Former New Mexico Gov. Gary Johnson, the Libertarian Party’s presidential nominee, likely appeared on MSNBC on Tuesday in hopes of mopping up some of the embarrassment stemming from not being able to name a living world leader whom he admired.
Instead of taking the opportunity to demonstrate a basic grasp of foreign affairs after last week’s gaffe, however, Johnson argued that such knowledge is a superficial metric for judging a candidate’s fitness to serve as commander in chief.
“I still can’t think of a world leader that I respect,” Johnson said. “I held a lot of people in this country on pedestals thinking that they were role models. I got to meet them up front and personal and found out that they were empty suits, that they weren’t about issues, they weren’t about doing what was best, they were about getting re-elected.”
Johnson went on to say that being asked to pick a favorite world leader was just playing “politics,” and that he wasn’t going to partake in the exercise.
When MSNBC’s Andrea Mitchell pressed Johnson, noting that foreign policy is an integral part of the presidential portfolio, he responded by appearing to suggest that his disregard for the finer points of the subject could somehow make him a better president.
“The fact that somebody can dot the I’s and cross the T’s on a foreign leader or a geographic location then allows them to put our military in harm’s way,” Johnson said. “We put our military in this horrible situation where we go in and support regime change. They get involved in civil wars where hundreds of thousands of innocent people are in a crossfire. We’re literally shooting at ourselves because we support both sides of conflicts.”

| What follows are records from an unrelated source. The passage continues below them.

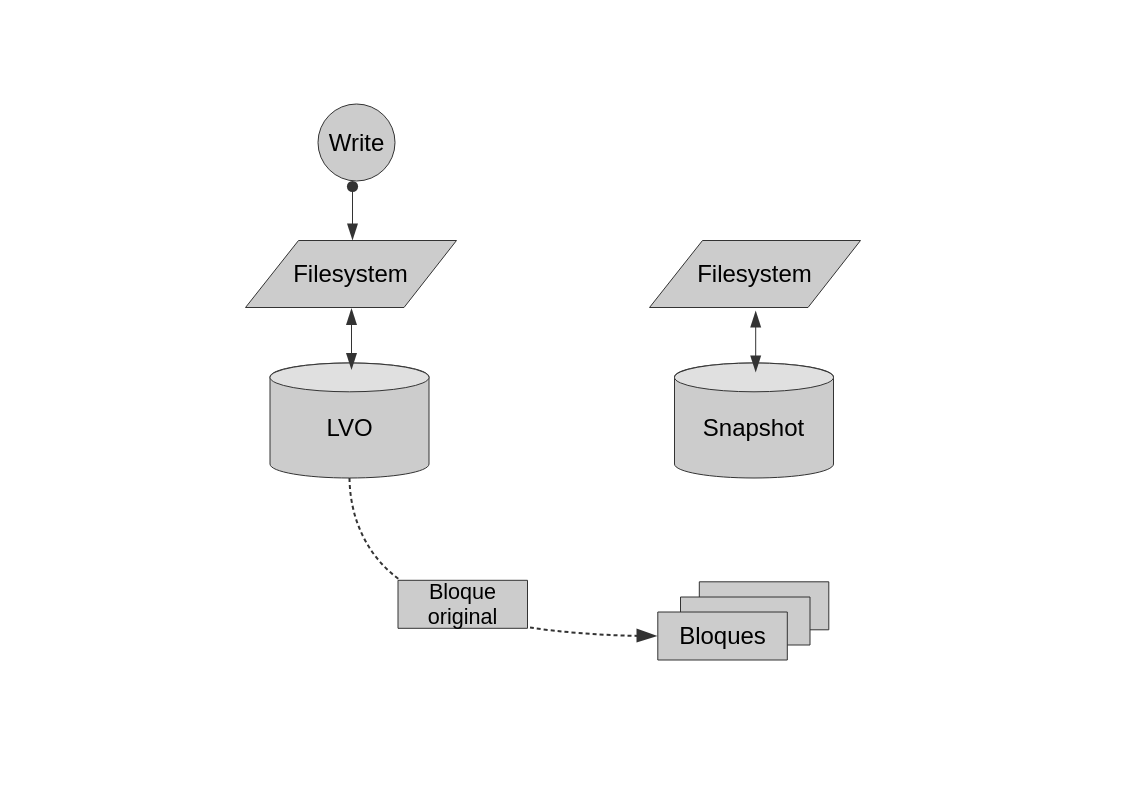
<!DOCTYPE html>
<html lang="es">
<head>
<meta charset="utf-8">
<title>Snapshot: Write, Filesystem, LVO, Bloques</title>
<style>
:root {
  --paper: #ffffff;
  --fill: #cccccc;
  --lid: #e0e0e0;
  --line: #333333;
  --text: #000000;
}
* { box-sizing: border-box; margin: 0; }
html, body { width: 1123px; height: 794px; overflow: hidden; background: var(--paper); }
.diagram {
  position: relative;
  width: 1123px;
  height: 794px;
  overflow: hidden;
  font: 24px/28px "Liberation Sans", Arial, sans-serif;
  color: var(--text);
}
.shapes { position: absolute; inset: 0; display: block; }
.node { fill: var(--fill); stroke: var(--line); stroke-width: 1; stroke-linejoin: round; }
.lid { fill: var(--lid); stroke: var(--line); stroke-width: 1; }
.connector { fill: none; stroke: var(--line); stroke-width: 1; }
.copy-path { fill: none; stroke: var(--line); stroke-width: 2; stroke-dasharray: 4 3; }
.tip { fill: var(--line); }
.label {
  position: absolute;
  display: flex;
  align-items: center;
  justify-content: center;
  text-align: center;
  white-space: nowrap;
}
.write { left: 318px; top: 104px; width: 77px; height: 77px; }
.filesystem { top: 240px; width: 211px; height: 68px; }
.volume { top: 392px; width: 159px; height: 72px; }
.origin { left: 245px; }
.copy { left: 649px; }
.volume.origin { left: 270px; }
.volume.copy { left: 674px; }
.block { left: 398px; top: 580px; width: 129px; height: 48px; font-size: 21.6px; line-height: 25px; }
.blocks { left: 658px; top: 612px; width: 129px; height: 48px; }
</style>
</head>
<body>
<main class="diagram">
  <svg class="shapes" width="1123" height="794" viewBox="0 0 1123 794" aria-hidden="true">
    <defs>
      <polygon id="filesystem" class="node" points="53,0 211,0 158.5,67 0,67"/>
      <g id="volume">
        <path class="node" d="M0 14V101C0 109 36 115 79.500 115S159 109 159 101V14C159 6 123 0 79.500 0S0 6 0 14Z"/>
        <ellipse class="lid" cx="79.500" cy="14.400" rx="79.500" ry="14.400"/>
      </g>
      <rect id="block" class="node" width="129.500" height="48"/>
      <polygon id="tip" class="tip" points="0,0 -5.500,-17 5.500,-17"/>
      <g id="exchange">
        <path class="connector" d="M0 10V52"/>
        <use href="#tip" transform="rotate(180)"/>
        <use href="#tip" y="62"/>
      </g>
    </defs>

    <circle class="node" cx="356.500" cy="142.500" r="38.500"/>
    <use href="#filesystem" x="245.500" y="240.500"/>
    <use href="#filesystem" x="649.500" y="240.500"/>
    <use href="#volume" x="270" y="363"/>
    <use href="#volume" x="674.500" y="363"/>

    <path class="connector" d="M352.500 186V228"/>
    <circle class="tip" cx="352.500" cy="186.500" r="5.600"/>
    <use href="#tip" x="352.500" y="240.500"/>
    <use href="#exchange" x="351.500" y="308"/>
    <use href="#exchange" x="755.700" y="310.500"/>

    <path class="copy-path" d="M349.500 478C350 520 368 557 400 580"/>
    <path class="copy-path" d="M530 627.500C560 632 595 635 640 636"/>
    <polygon class="tip" points="657.500,636 636.500,628.500 636.500,642.500"/>

    <use href="#block" x="398" y="580.300"/>
    <use href="#block" x="699.300" y="581.800"/>
    <use href="#block" x="680.500" y="597"/>
    <use href="#block" x="657.800" y="612"/>
  </svg>

  <p class="label write">Write</p>
  <p class="label filesystem origin">Filesystem</p>
  <p class="label filesystem copy">Filesystem</p>
  <p class="label volume origin">LVO</p>
  <p class="label volume copy">Snapshot</p>
  <p class="label block">Bloque<br>original</p>
  <p class="label blocks">Bloques</p>
</main>
</body>
</html>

“It’s because we elect people who can dot the I’s and cross the T’s on these names and geographic locations as opposed to the underlying philosophy, which is, let’s stop getting involved in these regime changes,” he continued.
Many news outlets quickly pounced on the comments, claiming Johnson had literally said presidents are better off not being able to recognize people or places, because that means they can’t go to war with them. Johnson’s “what is Aleppo?” fiasco and general goofiness in recent weeks may have made such mocking assessments believable.
But they’re also unfair reading of Johnson’s remarks, which seemed more like an effort ― albeit a ham-fisted one ― to convince people that his worldview matters more than his bumbling responses to foreign policy questions. Later in the interview, Johnson outlined his isolationist stance, saying he’d only support military action in the case of an attack on the United States. He also argued that foreign intervention, even in response to genocide, only makes things “worse.”
Still, Johnson is running to be president of the United States. That office calls for deep and measured thought about the nation’s engagement in the global arena, regardless of what a candidate believes its role should be. Basic knowledge of foreign affairs and attention to detail should be prerequisites for the job. Johnson has shown interest in neither. Although some people may be quick to dismiss these qualities in the age of Donald Trump, many who might consider voting for Johnson seemingly haven’t.